Chinese state news agency Xinhua has confirmed yesterday afternoon that the Chang’e-5 lunar lander’s ascent vehicle is on its way back to Earth with the first lunar soil samples to be collected since the mid-1970s. When the craft returns home, it will solidify China as just the third country in history to retrieve lunar samples, behind the U.S. and the as-then Soviet Union.
BACKGROUND: What did Chang’e-5 Accomplish?
The spacecraft landed on Earth’s nearest satellite on Tuesday around the western edge of the near side of the Moon in the hopes that the samples gathered will shed new light on the origins and evolution of our lunar neighbor.
The craft launched on November 23 from the Wenchang Space Launch Site in China’s Hainan Province, taking almost ten days to arrive at its destination.
Just hours after landing, the lunar vehicle’s robotic arms began scooping up samples from the gravel-like surface.

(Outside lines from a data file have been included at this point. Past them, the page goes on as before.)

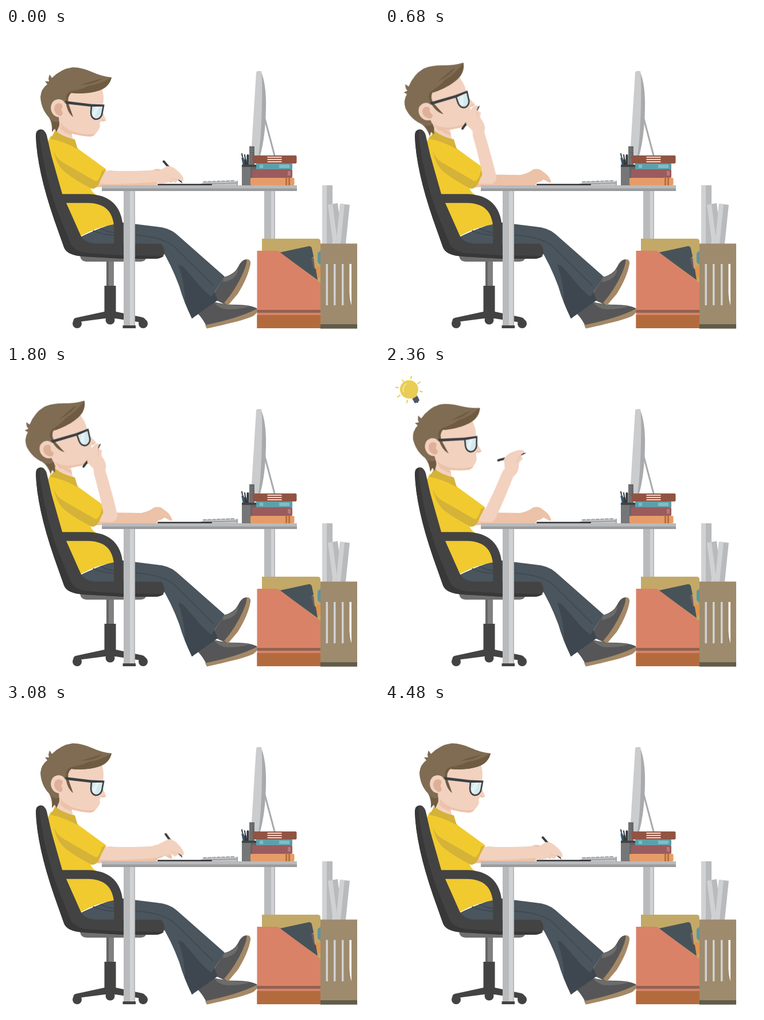
Animation of 650x540 px, one loop 4.56 s. Source, as an HTML page without scripts:

```html
<!DOCTYPE html>
<html lang="en">
<head>
<meta charset="utf-8">
<title>Idea at the desk</title>
<style>
html, body { margin: 0; width: 100%; height: 100%; overflow: hidden; background: #fff; }
svg { display: block; width: 650px; height: 540px; }

.skin { fill: #f2d1bf; } .shade { fill: #ecc2a8; }
.hair { fill: #7f6c53; } .lock { fill: #6e5b42; }
.shirt { fill: #f1ca2f; } .fold { fill: #d5b238; }
.jean { fill: #4a555d; } .deep { fill: #3e474f; }
.dark { fill: #434343; } .black { fill: #383838; }
.lite { fill: #d0d1d3; } .grey { fill: #b9babc; } .iron { fill: #9a9b9d; }
.line { fill: none; stroke-linecap: round; stroke-linejoin: round; }

#head, #arm, #hand, #bulb { animation: 4.56s cubic-bezier(.37,0,.63,1) infinite; }
#head { transform-origin: 97.2px 189.7px; animation-name: lean; }
#arm { transform-origin: 182px 260px; animation-name: lift; }
#hand { transform-origin: 307px 270px; animation-name: write; }
#bulb { transform-origin: 42px 41px; animation-name: idea; animation-timing-function: linear; }

@keyframes lean {
  0%, 53.95%, 100% { transform: rotate(0deg); }
  7.24%, 49.12% { transform: rotate(-23deg); }
}
/* raise the forearm, rub the chin five times, lower it */
@keyframes lift {
  0%, 3.51%, 55.4%, 100% { transform: rotate(0deg); }
  13.16%, 20.18%, 27.19%, 34.21%, 41.23%, 48.25%, 49.3% { transform: rotate(-99.5deg); }
  16.67%, 23.68%, 30.7%, 37.72%, 44.74% { transform: rotate(-105.5deg); }
}
@keyframes write {
  0%, 63.16%, 71.93%, 80.7%, 89.47%, 98.25%, 100% { transform: translate(0, 0) rotate(0deg); }
  67.54%, 76.32%, 85.09%, 93.86% { transform: translate(0, -3px) rotate(5deg); }
}
@keyframes idea {
  0%, 40.35%, 64.04%, 100% { transform: scale(0); }
  45.61%, 57.89% { transform: scale(1); }
}
</style>
</head>
<body>
<svg viewBox="0 0 650 540">

  <g id="bulb">
    <path fill="#545e70" d="M47 56L56 51L60 60L58 62L58 64L55 64L52 65Z"/>
    <path class="line" stroke="#3f4858" d="M49 59L58 55M51 62L59 58"/>
    <path fill="#e9cd54" d="M58 41A16 16 0 1 0 43 56.700Q46 56 48 57L56 52Q55 49 57 46Q58 43 58 41Z"/>
    <path class="line" stroke="#f4e49c" stroke-width="2" d="M32 45Q30 36 37 31"/>
    <path class="line" stroke="#e9cd54" stroke-width="2" d="M46 18L45 22M30 24L33 28M19 37L23 38M22 54L26 51M38 64L39 60M61 28L57 31M65 45L61 44"/>
  </g>

  <!-- screen -->
  <path class="line" stroke="#a9aaac" stroke-width="3" d="M451 158L468 222"/>
  <path fill="#a9aaac" d="M444 75Q454 98 453 140Q452 190 443 222H437Z"/>
  <path fill="#cbccce" d="M436 77Q437 75 439 75H445Q447 90 446 130Q445 190 440 222H427Z"/>

  <!-- pencil cup -->
  <path class="line" stroke="#38566a" stroke-width="4" d="M412.500 227L415 240"/>
  <path class="line" stroke="#35393c" stroke-width="4" d="M417 230L418 240M421.500 222V240"/>
  <path class="line" stroke="#35393c" stroke-width="2" d="M411 219L412 224M416 221L417 228"/>
  <rect fill="#6f7072" x="424" y="206" width="9" height="34"/>
  <path class="line" stroke="#4c4d4f" d="M429 209H432M430 213H432M429 217H432M430 221H432M429 225H432M430 229H432"/>
  <rect fill="#757678" x="411" y="239" width="26" height="35"/>
  <rect fill="#646567" x="426" y="239" width="11" height="35"/>
  <rect class="dark" x="411" y="238" width="26" height="4"/>

  <!-- books -->
  <rect fill="#915443" x="430" y="222" width="76.500" height="14" rx="2"/>
  <path stroke="#ead9d2" stroke-width="2" d="M455.500 225H480.500M455.500 229H480.500M455.500 233H480.500"/>
  <rect fill="#5e9fa9" x="436" y="236" width="63" height="10"/>
  <path fill="#84bcc5" d="M442 238h6v6h-6zM476 238h18v6h-18z"/>
  <rect fill="#9a5b5e" x="429" y="246" width="70" height="15" rx="2"/>
  <rect fill="#b57a7a" x="491" y="249" width="5" height="8"/>
  <rect fill="#e59c68" x="426" y="261" width="76.500" height="13" rx="2"/>
  <path fill="#b4713f" d="M487 260h3v14h-3zM492 260h3v14h-3z"/>

  <!-- keyboard -->
  <path fill="#c3c4c6" d="M339 273L345 268L403 266.500L404 274H339Z"/>
  <path class="line" stroke="#a2a3a5" stroke-width="2" stroke-dasharray="5 3" stroke-linecap="butt" d="M344 268L398 266"/>
  <path stroke="#97989a" stroke-width="1.500" d="M339 272L404 270M403 266V274"/>

  <!-- storage -->
  <rect class="grey" x="551" y="274" width="18" height="102"/>
  <rect class="lite" x="551" y="274" width="8" height="102"/>
  <path class="grey" d="M561 308L578 305L587 376H570Z"/>
  <path class="lite" d="M561 308L569 306.500L578 376H570Z"/>
  <path class="grey" d="M582 306L599 308L592 376H575Z"/>
  <path class="lite" d="M582 306L590 307L583 376H575Z"/>

  <!-- far desk leg -->
  <rect class="grey" x="450" y="283" width="19" height="84"/>
  <rect class="lite" x="462" y="283" width="5" height="84"/>

  <!-- chair stand -->
  <path fill="#6f6f6f" d="M129 396H245Q245 407 234 407H140Q130 407 129 396Z"/>
  <rect fill="#808080" x="175" y="407" width="13" height="43"/>
  <rect fill="#666" x="175" y="407" width="4" height="43"/>
  <path class="dark" d="M172 494L121 505Q116 507 118 513L172 506H191L243 514Q245 506 238 504L191 494Z"/>
  <rect class="dark" x="171.500" y="449" width="20" height="56"/>
  <g class="dark"><circle cx="124" cy="515" r="8"/><circle cx="239" cy="515" r="8"/><circle cx="181.500" cy="508.500" r="8"/></g>

  <!-- shoes -->
  <path fill="#565658" d="M334 497L362 477Q380 482 403 482Q425 482 437 488Q439 492 424 499L349 519Q344 508 334 497Z"/>
  <path fill="#6c6d6b" d="M362 477Q380 483 426 484Q412 490 386 490Q370 489 362 477Z"/>
  <path fill="#a48866" d="M347 517.500Q404 506 438 489Q440 495 433 500Q426 507 350 523.500Z"/>
  <path fill="#565658" d="M380 434Q398 429 404 417Q410 404 418 403Q427 403 425 413Q419 437 401 462L383 482L357 470Z"/>
  <path fill="#6c6d6b" d="M379 434Q400 430 404 418Q406 437 378 443Z"/>
  <path fill="#a48866" d="M419 403Q427 402 426 411Q422 434 404 463L387 483L380 479Q400 456 413 427Q421 408 419 403Z"/>

  <!-- trousers -->
  <path class="jean" d="M268 380Q288 412 302 450Q310 478 324 506L369 474L340 410Z"/>
  <path class="deep" d="M300 412Q312 445 312 478L324 506L369 474L350 430Z"/>
  <path class="jean" d="M118 370Q160 348 197 338L262 346Q285 348 297 359L381 433L358 468Q344 458 330 440L284 387L200 385H124Z"/>
  <path class="line" stroke="#3e474f" stroke-width="1.500" d="M152 353Q175 364 215 360Q270 362 292 380L361 448M165 349Q178 356 188 356"/>

  <!-- torso -->
  <path class="skin" d="M86 165L113 172Q113 183 117 194L108 198L83 184Z"/>
  <path class="shade" d="M92 172L114 182L115 187Q100 183 92 172Z"/>
  <path class="shirt" d="M78 188L104 194L125 209L150 262L148 281Q152 290 172 299Q188 320 188 342Q158 347 131 362L116 356L72 200Z"/>

  <!-- far arm -->
  <path class="shade" d="M148 278L170 255L236 256Q250 253 257 247Q267 243 275 250Q286 257 289.500 267Q289 272 284 268L276 264Q272 268 265 269L262 274H240L168 277Z"/>
  <path class="skin" d="M158 250L182 248A12 12 0 0 1 182 272L160 271Z"/>
  <path class="fold" d="M84 216Q88 239 104 252Q125 268 150 280Q160 280 165 264L174 247Z"/>
  <path class="shirt" d="M82 196L104 198L125 210L174.500 246L165 263Q158 270 151 264L104 237Q86 228 84 213Z"/>
  <path class="fold" d="M174 246L167 249Q164 266 147 277L151 280Q160 278 165 263Z"/>
  <path class="fold" d="M86 179Q100 190 120 194L125 211Q100 197 77 193Z"/>

  <g id="head">
    <path class="skin" d="M94 118L166 102Q172 118 169 134L169 147L174.500 161Q172 163 166 162Q162 165 164 171Q163 177 156 184Q152 190 144 189Q118 187 98 174L86 155Z"/>
    <path class="shade" d="M94 164Q106 179 126 183Q143 187 156 184Q152 190 144 189Q118 187 98 178Z"/>
    <path class="shade" d="M167 159L174 161Q171 164 166 162Z"/>
    <path class="hair" d="M80 181Q81 166 75 156Q61 141 60 120Q61 106 72 98L68 93L75 93Q73 88 76 81L80 87Q96 71 116 68.500Q131 68 151 77Q166 84 184 86Q180 103 162 109Q140 116 112 113Q103 118 104 129L92 155L93 170L88 181L85 175Z"/>
    <path class="lock" d="M104 127Q103 114 113 110Q132 107 143 101Q162 99 184 86Q180 103 162 109Q140 116 114 113Q106 119 109 132L117 155Q106 147 104 127Z"/>
    <path class="lock" d="M79 160Q86 166 93 163L92 171L88 181L85 175L80 181Q82 170 79 160ZM130 99Q155 98 168 88Q154 91 130 99Z"/>
    <path class="skin" d="M92 124Q104 125 104 139Q103 156 94 156Q79 154 78 139Q79 125 92 124Z"/>
    <path fill="#dfb098" d="M93 131Q101 133 98 139Q95 142 99 148Q98 154 93 153Q84 149 84 140Q85 131 93 131Z"/>
    <path fill="#d4e9ec" d="M149 135.500L169 135.500L166 152Q163 159 156 159Q148 157 148 147Z"/>
    <path fill="#e6f2f4" d="M157 137H163L154 156Q150 153 150 149Z"/>
    <path class="line" stroke="#3c4043" stroke-width="2.600" d="M149 135.500L170 135L167 151Q164 159 156 159Q148 157 148 147Z"/>
    <path fill="#3c4043" d="M103 127L148 132.500L171.500 133.500L171 136.500L148 137L104 132Z"/>
  </g>

  <!-- chair seat and back -->
  <path class="dark" d="M52 188Q52 177 61 176.500Q68 177 71 187L79 222L98 289L130 361Q136 374 155 375.500L270 376Q277 382 276 393Q273 402 258 402H205L135 398Q106 396 101 382L84 334Q54 247 52 188Z"/>
  <path class="black" d="M52 188Q52 177 61 176.500Q57 181 60 199Q68 258 89 318L112 374Q117 388 140 392L202 396L275 397Q270 402 258 402H205L135 398Q106 396 101 382L84 334Q54 247 52 188Z"/>
  <path fill="none" stroke="#434343" stroke-width="15.500" d="M96 297H143Q193 298 196 347V382"/>

  <!-- desk -->
  <rect class="grey" x="205" y="283" width="20" height="235"/>
  <rect class="lite" x="216" y="283" width="7" height="235"/>
  <rect class="dark" x="203.500" y="518" width="22.500" height="5"/>
  <rect class="grey" x="167" y="274" width="340" height="10"/>
  <rect class="iron" x="167" y="279.500" width="340" height="4.500"/>
  <rect fill="#333538" x="264" y="271.500" width="95" height="2.500" rx="1"/>

  <g id="arm">
    <path class="skin" d="M182 248.500Q215 250 258 247.500Q272 248 274 256Q273 266 262 268Q230 271 182 272A11.750 11.750 0 0 1 182 248.500Z"/>
    <g id="hand">
      <path class="line" stroke="#3a3b3d" stroke-width="4" d="M275 232.500L302 264"/>
      <path fill="#3a3b3d" d="M300 265L304 262L307.500 271Z"/>
      <path class="skin" d="M256 256Q268 248 281 240.500Q290 240 298 248Q309 257 309.500 265Q307 269 301 264L295 270Q289 266 284 268Q273 274 262 269L256 266Z"/>
      <path class="line" stroke="#e8bfa8" d="M287 262Q294 263 300 264"/>
    </g>
  </g>

  <!-- folders -->
  <path fill="#c3a967" d="M446 367H543Q548 367 548 372V450H446Z"/>
  <path fill="#5e94a0" d="M543 392L548 388V413L543 408Z"/>
  <path fill="#dd9450" d="M535 418L548 414V434L540 437Z"/>
  <path fill="#745a68" d="M530 402L536 400L538 418L533 420Z"/>
  <path fill="#485359" d="M477 391L528 380Q532 380 533 384L536 398L532 402L536 417L540 420L543 439Z"/>
  <path fill="#d98267" d="M437.500 388H474L548 444V523H437.500Z"/>
  <rect fill="#8f6350" x="437.500" y="491" width="110.500" height="5"/>
  <rect fill="#b36b3d" x="437.500" y="500" width="110.500" height="23"/>
  <rect fill="#9e8b6d" x="548" y="375.500" width="64" height="148"/>
  <rect fill="#5f5c4c" x="548" y="516" width="64" height="7.500"/>
  <path class="lite" d="M557.500 411h3.500v72h-3.500zM571 411h3.500v72h-3.500zM585 411h3.500v72h-3.500z"/>
  <path fill="#fff" d="M598.500 411H602V483Q599 474 598.500 460Z"/>
</svg>
</body>
</html>
```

The last time this was done was when the U.S. brought back hundreds of pounds of lunar material throughout the 1960s and 1970s. The Soviet Union was also able to pull off a robotic mission—similar to Chang’e-5—despite having far less advanced technology at their disposal in 1976.
ANALYSIS: Chang’e-5 and Her Successful Mission
The lander reportedly set down in Mons Rumker—a colossal basalt lava plain that is said to be billions of years younger than the lunar rocks retrieved by the Apollo astronauts during the 1970s.
Moon samples are not the only material of interest to the Chinese mission. The lunar lander was also able to shoot back color photos of the Moon’s surface, and they are reportedly much more beige than one might have otherwise thought.
Chang’e-5 was able to snap off several photos that were later stitched back together into an impressive panorama that may change the way people usually think about the color of the Moon.
The surface of our lunar neighbor can change dramatically depending on the way sunlight reflects off its surface. The Apollo astronauts described several different colors, ranging from “chocolate brown” on the day said to a “pale blue” on the night side.
OUTLOOK: Chang’e-5 Heading Home
The return journey is estimated to take just shy of two weeks, with a safe landing expected in inner Mongolia around December 16 or 17. With the recent acquisition of the soil samples that are billions of years younger than anything scientists currently have at their disposal, it is possible that they may be closer to understanding the exact nature and origin of our nearest celestial body.